“The total number of permits really isn’t the whole story,” Bendon said.
Much of 2012’s building activity involved smaller projects, according to Bendon, who pointed to the median value of construction for the permits issued each month. The median figure ranged from a low of $5,250 in December to a high of $20,000 in June, though the maximum value of a permitted project eclipsed $10 million in two months of 2012 and topped $20 million once.
“I think there’s an assumption in town that a building permit represents a half-million dollars or a quarter-million in investment,” Bendon said. “Ninety percent of what we see is under a quarter-million dollars. The vast majority of them are small projects.”
Meanwhile, in unincorporated Pitkin County, residential construction activity slipped in terms of its overall value, while non-residential construction saw a measurable uptick, due in large part to the Aspen Music Festival and School campus redevelopment on Castle Creek Road and the construction of new Roaring Fork Transportation Authority bus stops along Highway 82.
The county issued 81 residential building permits last year worth $54.4 million in construction, compared to 79 permits in 2011 that were worth $68.9 million.
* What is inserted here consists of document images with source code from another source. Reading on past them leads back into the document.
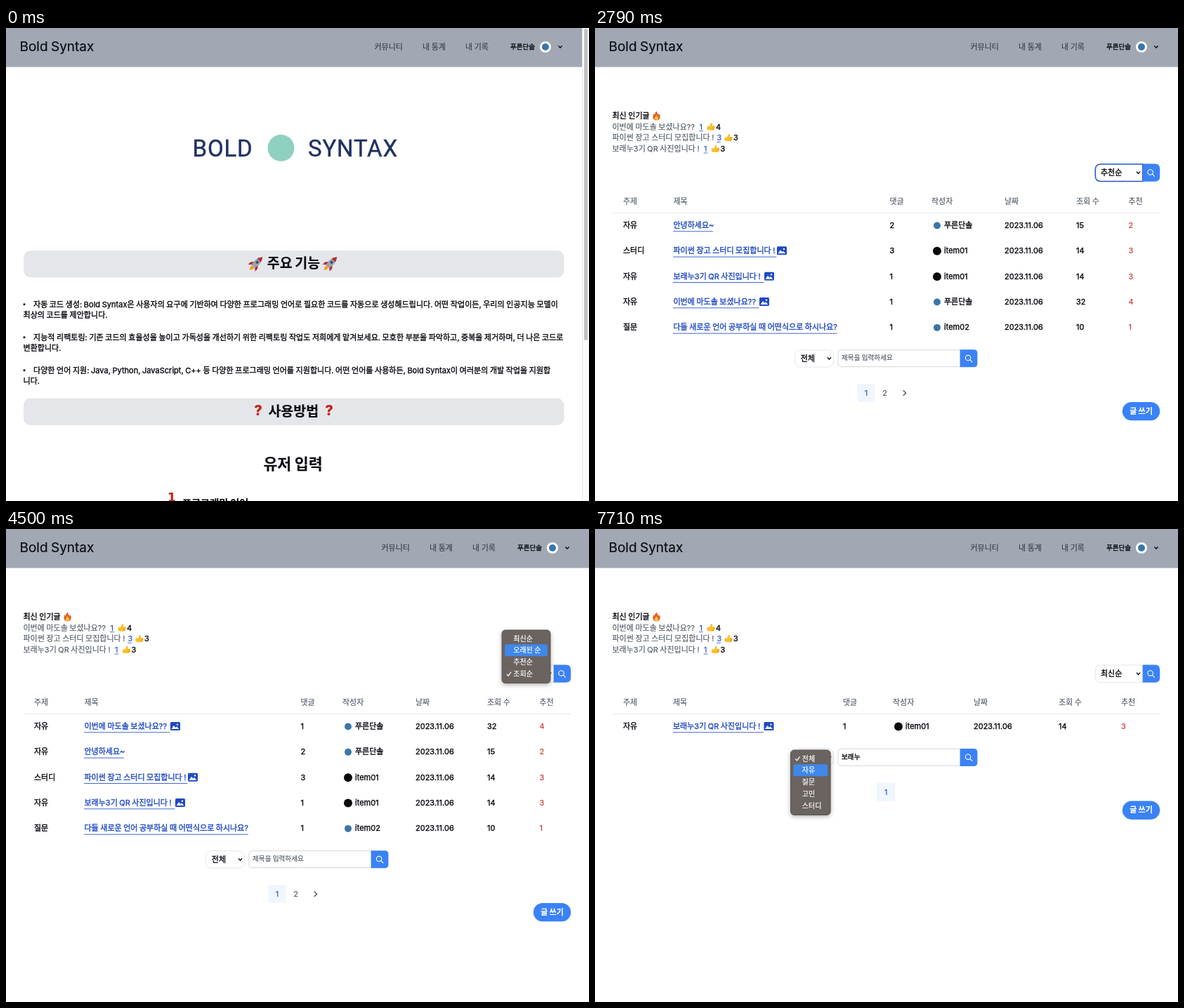
These frames come from a looping animation (830 px wide and 674 px high, 8 s). An HTML page:

```html
<!DOCTYPE html>
<html lang="ko">
<head>
<meta charset="utf-8">
<title>Bold Syntax</title>
<style>
html, body { margin: 0; width: 100%; height: 100%; overflow: hidden; background: #fff; }
svg { display: block; width: 830px; height: 674px; }
text {
  --ink: #0b0d12;
  font: 400 11px Inter, 'Noto Sans CJK KR', 'Noto Sans CJK JP', sans-serif;
  word-spacing: -.05em; fill: var(--ink); stroke: var(--ink); stroke-width: .12px;
}
.m { stroke-width: .36px; }
.mid { text-anchor: middle; }
.gray { --ink: #4b5563; }
.nav { --ink: #343c49; }
.link { --ink: #1f49c4; }
.like { --ink: #c62f2c; }
.name { font-size: 9.5px; stroke-width: .3px; }
.in { font-size: 9.6px; }
.opt { --ink: #fff; font-size: 10px; stroke-width: .2px; }
.post { --ink: #fff; font-weight: 600; text-anchor: middle; }
.para { letter-spacing: .03px; }
.brand { font-size: 19px; stroke-width: .2px; }
.logo { --ink: #1f3160; font: 400 33px Roboto, sans-serif; letter-spacing: .8px; stroke-width: .4px; }
.end { text-anchor: end; }
.h2 { font-size: 19.5px; font-weight: 700; text-anchor: middle; }
.h3 { font-size: 21.7px; font-weight: 600; text-anchor: middle; }
.h4 { font-size: 14.2px; font-weight: 600; }
.ask { --ink: #c4221b; font-size: 20px; font-weight: 800; text-anchor: middle; }
.num { --ink: #c0261c; font: 700 17px 'DejaVu Sans', sans-serif; }
.line { fill: none; stroke-linecap: round; stroke-linejoin: round; }
</style>
</head>
<body>
<svg id="stage" viewBox="0 0 830 674">
  <defs>
    <g id="lens" class="line" stroke="#fff" stroke-width="1.1">
      <circle cx="-.9" cy="-.9" r="3.7"/><path d="M1.9 1.9L5 5"/>
    </g>
    <path id="down" class="line" d="M-2.2-1.2L0 1.2L2.2-1.2" stroke="#111" stroke-width="1.4"/>
    <path id="tick" class="line" d="M-2.8 .3L-1 2.4L2.8-2.8" stroke="#fff" stroke-width="1.3"/>
    <g id="pic">
      <rect width="14" height="12" rx="1.6" fill="#1f49c4"/>
      <path d="M1.6 10L5 5L7.4 8L9 6.3L12.4 10Z" fill="#fff"/>
      <circle cx="10" cy="3.6" r="1.2" fill="#fff"/>
    </g>
    <circle id="blue" r="5" fill="#3b76a8"/>
    <circle id="black" r="6" fill="#0a0a0a"/>
    <g id="nobody">
      <circle r="6.3" fill="#cfd3da"/><circle cy="-1.7" r="2" fill="#fff"/>
      <path d="M-3.6 3.8Q-3.4 .9 0 .9T3.6 3.8Q0 6 -3.6 3.8Z" fill="#fff"/>
    </g>
    <g id="rocket" transform="rotate(45)">
      <path d="M-2 6Q-3 10 0 13Q3 10 2 6Z" fill="#f59a23"/>
      <path d="M-3-1L-7 4V9L-2.5 5ZM3-1L7 4V9L2.5 5Z" fill="#b52f28"/>
      <path d="M0-13Q6.5-4 3 6H-3Q-6.5-4 0-13Z" fill="#9aa3ae"/>
      <path d="M0-13Q2.8-9 3.6-6H-3.6Q-2.8-9 0-13Z" fill="#b52f28"/>
      <circle cy="-2.2" r="2" fill="#27507f"/>
    </g>
    <g id="fire">
      <path d="M0-6.5Q1-3 3.6-1L4-3Q6 0 5 3Q3.8 6.5 0 6.5T-5 3Q-5.6 0-3.6-3L-2.7-1.5Q-2-4 0-6.5Z" fill="#ee5a24"/>
      <path d="M0-1Q1 1 2.6 2.5Q3 6 0 6T-2.8 3Q-1.6 2 0-1Z" fill="#fcc93a"/>
    </g>
    <g id="thumb">
      <path d="M-5.5-.6H-2L.4-5.6Q2.6-5.6 2-3L1.5-1.4H4.6Q6-1 5.6 .4Q6 1.4 5.2 2.2Q5.2 3.4 4.3 3.8Q4 5 2.8 5H-1.6L-5.5 4.2Z" fill="#fbbf2d"/>
      <path d="M2.4 .7H5.2M2.2 2.3H5M2 3.8H4" stroke="#d6921a" stroke-width=".6"/>
    </g>
    <filter id="soft" x="-30%" y="-30%" width="160%" height="160%">
      <feDropShadow dx="0" dy="2" stdDeviation="3" flood-opacity=".3"/>
    </filter>
  </defs>
  <g id="view"></g>
</svg>
<script>
const LOOP = 8000, ROW = 36.35, BLUE = '#3b82f6';
const SORTS = ['최신순', '오래된 순', '추천순', '조회순'];
const TOPICS = ['전체', '자유', '질문', '고민', '스터디'];

// topic, title, underline end, picture, comments, avatar, author, views, likes
const POSTS = [
  ['고민', '취업에 대한 고민..', 192, 0, 0, 'nobody', 'item03', 4, 1],
  ['질문', '다들 새로운 언어 공부하실 때 어떤식으로 하시나요?', 344.5, 0, 1, 'blue', 'item02', 10, 1],
  ['자유', '이번에 마도솔 보셨나요??', 233, 1, 1, 'blue', '푸른단솔', 32, 4],
  ['자유', '보래누3기 QR 사진입니다 !', 240, 1, 1, 'black', 'item01', 14, 3],
  ['스터디', '파이썬 장고 스터디 모집합니다 !', 258, 1, 3, 'black', 'item01', 14, 3],
  ['자유', '안녕하세요~', 167.5, 0, 2, 'blue', '푸른단솔', 15, 2]
];
const HEADS = ['주제', '제목', '댓글', '작성자', '날짜', '조회 수', '추천'];
const WIDE = [40, 111.5, 419.5, 479, 583, 685, 759.5];
const TIGHT = [40, 111, 353, 424, 539, 660, 749];

// Each step changes part of the state at a given time.
const STEPS = [
  [0, { page: 'home', order: '01234', sort: 0, menu: false, hover: 0, focus: false, input: false, caret: false, text: '', compose: false, pick: false }],
  [420, { page: 'board' }],
  [1560, { menu: true, hover: 0 }],
  [1650, { hover: 1 }],
  [1800, { menu: false, sort: 1, focus: true }],
  [2130, { focus: false, order: '54321' }],
  [2310, { menu: true, hover: 1 }],
  [2610, { hover: 2 }],
  [2760, { menu: false, sort: 2, focus: true }],
  [3090, { focus: false, order: '24351' }],
  [3450, { menu: true, hover: 2 }],
  [3540, { hover: 3 }],
  [3780, { menu: false, sort: 3, focus: true }],
  [4110, { focus: false, order: '25431' }],
  [4320, { menu: true, hover: 3 }],
  [4410, { hover: 2 }],
  [4500, { hover: 1 }],
  [4650, { hover: 0 }],
  [4740, { menu: false, sort: 0, focus: true }],
  [5070, { focus: false, order: '01234' }],
  [5460, { input: true, caret: true }],
  [5670, { caret: false }],
  ...['ㅂ', '보', '볼', '보래', '보랜', '보래누'].map((text, i) =>
    [5910 + i * 78, { text, compose: true, caret: true }]),
  [6540, { compose: false }],
  [6630, { page: 'found', order: '3', input: false, caret: false }],
  [7590, { pick: true, hover: 0 }],
  [7710, { hover: 1 }]
];
let last = {};
const states = STEPS.map(([at, change]) => last = { ...last, ...change, at });

const text = (x, y, s, cls = '') => `<text x="${x}" y="${y}" class="${cls}">${s}</text>`;
const box = (x, y, w, h, r, fill, more = '') =>
  `<rect x="${x}" y="${y}" width="${w}" height="${h}" rx="${r}" fill="${fill}" ${more}/>`;
const use = (id, x, y) => `<use href="#${id}" x="${x}" y="${y}"/>`;
const stroke = (d, color, w = 1) => `<path class="line" d="${d}" stroke="${color}" stroke-width="${w}"/>`;
const shape = (d, fill, color = 'none', w = 1) => `<path d="${d}" fill="${fill}" stroke="${color}" stroke-width="${w}"/>`;
const leftRound = (x, y, w, h, r) =>
  `M${x + w} ${y}H${x + r}Q${x} ${y} ${x} ${y + r}V${y + h - r}Q${x} ${y + h} ${x + r} ${y + h}H${x + w}Z`;
const rightRound = (x, y, w, h, r) =>
  `M${x} ${y}H${x + w - r}Q${x + w} ${y} ${x + w} ${y + r}V${y + h - r}Q${x + w} ${y + h} ${x + w - r} ${y + h}H${x}Z`;

function header(dx, width) {
  return box(0, 0, width, 55.6, 0, '#a1a8b4') + text(19.5, 33, 'Bold Syntax', 'brand') +
    text(524.5 + dx, 30.5, '커뮤니티', 'nav') + text(593 + dx, 30.5, '내 통계', 'nav') +
    text(654 + dx, 30.5, '내 기록', 'nav') + text(718 + dx, 30, '푸른단솔', 'name') +
    `<circle cx="${768 + dx}" cy="27" r="8" fill="#fff"/>` +
    use('blue', 768 + dx, 27) + use('down', 789 + dx, 27);
}

function home() {
  const bullet = (y, a, b) => `<circle cx="26" cy="${y - 3.7}" r="1.5"/>` +
    text(39, y, a, 'm para') + text(24.5, y + 15.6, b, 'm para');
  return header(0, 820) +
    box(820, 0, 10, 674, 0, '#fafafa') + box(820, 0, 1, 674, 0, '#e8e8e8') + box(823, 1, 5, 444, 2.5, '#c1c1c1') +
    text(351.5, 183, 'BOLD', 'logo end') + '<circle cx="391.5" cy="171" r="19" fill="#8fd0c1"/>' +
    text(430, 183, 'SYNTAX', 'logo') +
    box(25, 317, 769.5, 38.5, 10, '#e5e6ea') + text(409.5, 342, '주요 기능', 'h2') +
    use('rocket', 356, 335.5) + use('rocket', 462, 335.5) +
    bullet(397.5, '자동 코드 생성: Bold Syntax은 사용자의 요구에 기반하여 다양한 프로그래밍 언어로 필요한 코드를 자동으로 생성해드립니다. 어떤 작업이든, 우리의 인공지능 모델이', '최상의 코드를 제안합니다.') +
    bullet(444.5, '지능적 리팩토링: 기존 코드의 효율성을 높이고 가독성을 개선하기 위한 리팩토링 작업도 저희에게 맡겨보세요. 모호한 부분을 파악하고, 중복을 제거하며, 더 나은 코드로', '변환합니다.') +
    bullet(491.5, '다양한 언어 지원: Java, Python, JavaScript, C++ 등 다양한 프로그래밍 언어를 지원합니다. 어떤 언어를 사용하든, Bold Syntax이 여러분의 개발 작업을 지원합', '니다.') +
    box(25, 527.5, 769.5, 38.5, 10, '#e5e6ea') + text(409.3, 553, '사용방법', 'h2') +
    text(359, 552, '?', 'ask') + text(460, 552, '?', 'ask') + text(408.5, 629, '유저 입력', 'h3') +
    text(230, 674.5, 1, 'num') + text(251, 682, '프로그래밍 언어', 'h4');
}

function popular() {
  const line = (y, title, x, n, likes) => text(24.5, y, title, 'gray') + text(x, y, n, 'link') +
    stroke(`M${x} ${y + 2}h5`, '#1f49c4', .8) + use('thumb', x + 16.5, y - 4) + text(x + 23.5, y, likes, 'm');
  return text(24.5, 129, '최신 인기글', 'm') + use('fire', 87.5, 125) +
    line(144.7, POSTS[2][1], 148.5, 1, 4) + line(160.3, POSTS[4][1], 173.5, 3, 3) + line(176, POSTS[3][1], 155, 1, 3);
}

function table(order, cols) {
  const rows = [...order].map((id, i) => {
    const [topic, title, end, pic, notes, face, author, views, likes] = POSTS[id];
    const y = 285 + i * ROW, dx = cols[1] - 111.5;
    return text(cols[0], y, topic, 'm') + text(cols[1], y, title, 'link m') +
      stroke(`M${cols[1]} ${y + 4.8}H${end + dx}`, '#2b56cc', .9) + (pic ? use('pic', end + 1 + dx, y - 10) : '') +
      text(cols[2], y, notes, 'm') + use(face, cols[3] + 8, y - 3.5) + text(cols[3] + 18, y, author, 'm') +
      text(cols[4], y, '2023.11.06', 'm') + text(cols[5], y, views, 'm') + text(cols[6], y, likes, 'like');
  });
  return HEADS.map((h, i) => text(cols[i], 250.5, h, 'gray')).join('') +
    box(25, 263, 779, 1, 0, '#e5e7eb') + rows.join('');
}

function menu(x, y, w, items, checked, hover) {
  const rows = items.map((s, i) => {
    const base = y + 15.5 + i * 16.8;
    return (i === hover ? box(x + 4, base - 12, w - 8, 17, 3, '#3f88ea') : '') +
      (i === checked ? use('tick', x + 10, base - 3) : '') + text(x + 16.3, base, s, 'opt');
  });
  return box(x, y, w, items.length * 16.8 + 8.5, 5, '#6a6361', 'stroke="#4d4846" stroke-width=".8" filter="url(#soft)"') +
    rows.join('');
}

function sorter(s) {
  const button = rightRound(779.7, 193.5, 24.5, 25.3, 7);
  return shape(leftRound(712.3, 194, 67.5, 24.5, 8), '#fff', s.focus ? '#2459bd' : '#e3e5e9', s.focus ? 1.6 : 1) +
    text(720, 209.7, SORTS[s.sort], 'm') + use('down', 773.5, 206.3) + shape(button, BLUE) +
    `<path id="hot" d="${button}" fill="#d84b56" opacity="0"/>` + use('lens', 791.5, 206.3);
}

function field(s) {
  const edge = leftRound(346, 458.7, 174, 24, 5);
  const at = 351 + (s.text.length - 1) * 8.85;
  const frame = s.input
    ? shape(edge, '#fff', '#8db8f3', 2) + shape(leftRound(347.2, 459.9, 172, 21.6, 4), '#fff', '#234f8f', 1.4)
    : shape(edge, '#fff', '#d4d7dd');
  return frame +
    (s.text ? text(351, 473.3, s.text, 'in m') : text(351, 473.3, '제목을 입력하세요', 'in gray')) +
    (s.compose ? box(at, 475, 9, 1, 0, '#111') : '') +
    (s.caret ? box(s.text ? at + 9 : 351, 465, 1, 12, 0, '#111') : '');
}

function footer(s, found) {
  const pages = found
    ? box(401.3, 507.2, 26, 26, 0, '#eff6ff') + text(414.3, 524, 1, 'link mid')
    : box(373.5, 507.2, 25, 25.5, 0, '#eff6ff') + text(386, 524, 1, 'link mid') +
      text(412.5, 524, 2, 'gray mid') + stroke('M439.2 516.8L442.6 520.2L439.2 523.6', '#4b5563', 1.4);
  return `<g transform="translate(0 ${found ? -4 * ROW : 0})">` +
    box(284.7, 458.7, 55, 24.5, 8, '#fff', 'stroke="#e3e5e9"') + text(292.8, 474.7, '전체', 'm') +
    use('down', 333.5, 471) + field(s) +
    shape(rightRound(519.7, 458.3, 24.7, 25, 5), BLUE) + use('lens', 532, 471) +
    pages + box(750.8, 533, 53.4, 26.3, 13.1, BLUE) + text(777.5, 549.8, '글 쓰기', 'post') + '</g>';
}

function board(s) {
  const found = s.page === 'found';
  return header(10, 830) + popular() + sorter(s) + table(s.order, found ? TIGHT : WIDE) + footer(s, found) +
    (s.menu ? menu(706, 194.4 - 16.8 * s.sort, 69, SORTS, s.sort, s.hover) : '') +
    (s.pick ? menu(278.5, 315, 56.7, TOPICS, 0, s.hover) : '');
}

const view = document.getElementById('view');
const start = performance.now();
let shown = null;

function draw() {
  const t = (performance.now() - start) % LOOP;
  const s = states.findLast(step => step.at <= t);
  if (s !== shown) {
    view.innerHTML = s.page === 'home' ? home() : board(s);
    shown = s;
  }
  if (s.focus) {
    const heat = Math.min(1, Math.max(0, (t - s.at - 60) / 130));
    document.getElementById('hot').setAttribute('opacity', heat);
  }
  requestAnimationFrame(draw);
}
draw();
</script>
</body>
</html>
```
Last year, the county issued 50 permits for non-residential construction worth $27.2 million, compared to 29 permits worth $7.7 million in 2011.
In both the city and unincorporated county, the construction industry took a recession-fueled dive in 2009 and 2010 before showing signs of slow improvement, at least in the city, in 2011. The local building industry has not returned to the levels of 2005 through 2008, when it was booming, records show.
In Aspen, permitted construction activity was worth $348 million in 2006, $378.3 million in 2007 and $296.3 million in 2008. In 2009, it plummeted to $82.2 million.
In the county, where the building industry is primarily driven by large-home construction, 2008 was the high-water mark for the past decade, with 137 residential permits worth $130.3 million in construction. In 2007, the county issued 187 permits worth $120.9 million in residential construction. In 2009, activity fell to 93 permits worth $71.9 million in home construction, and that sector of the economy has shown no signs of recovery.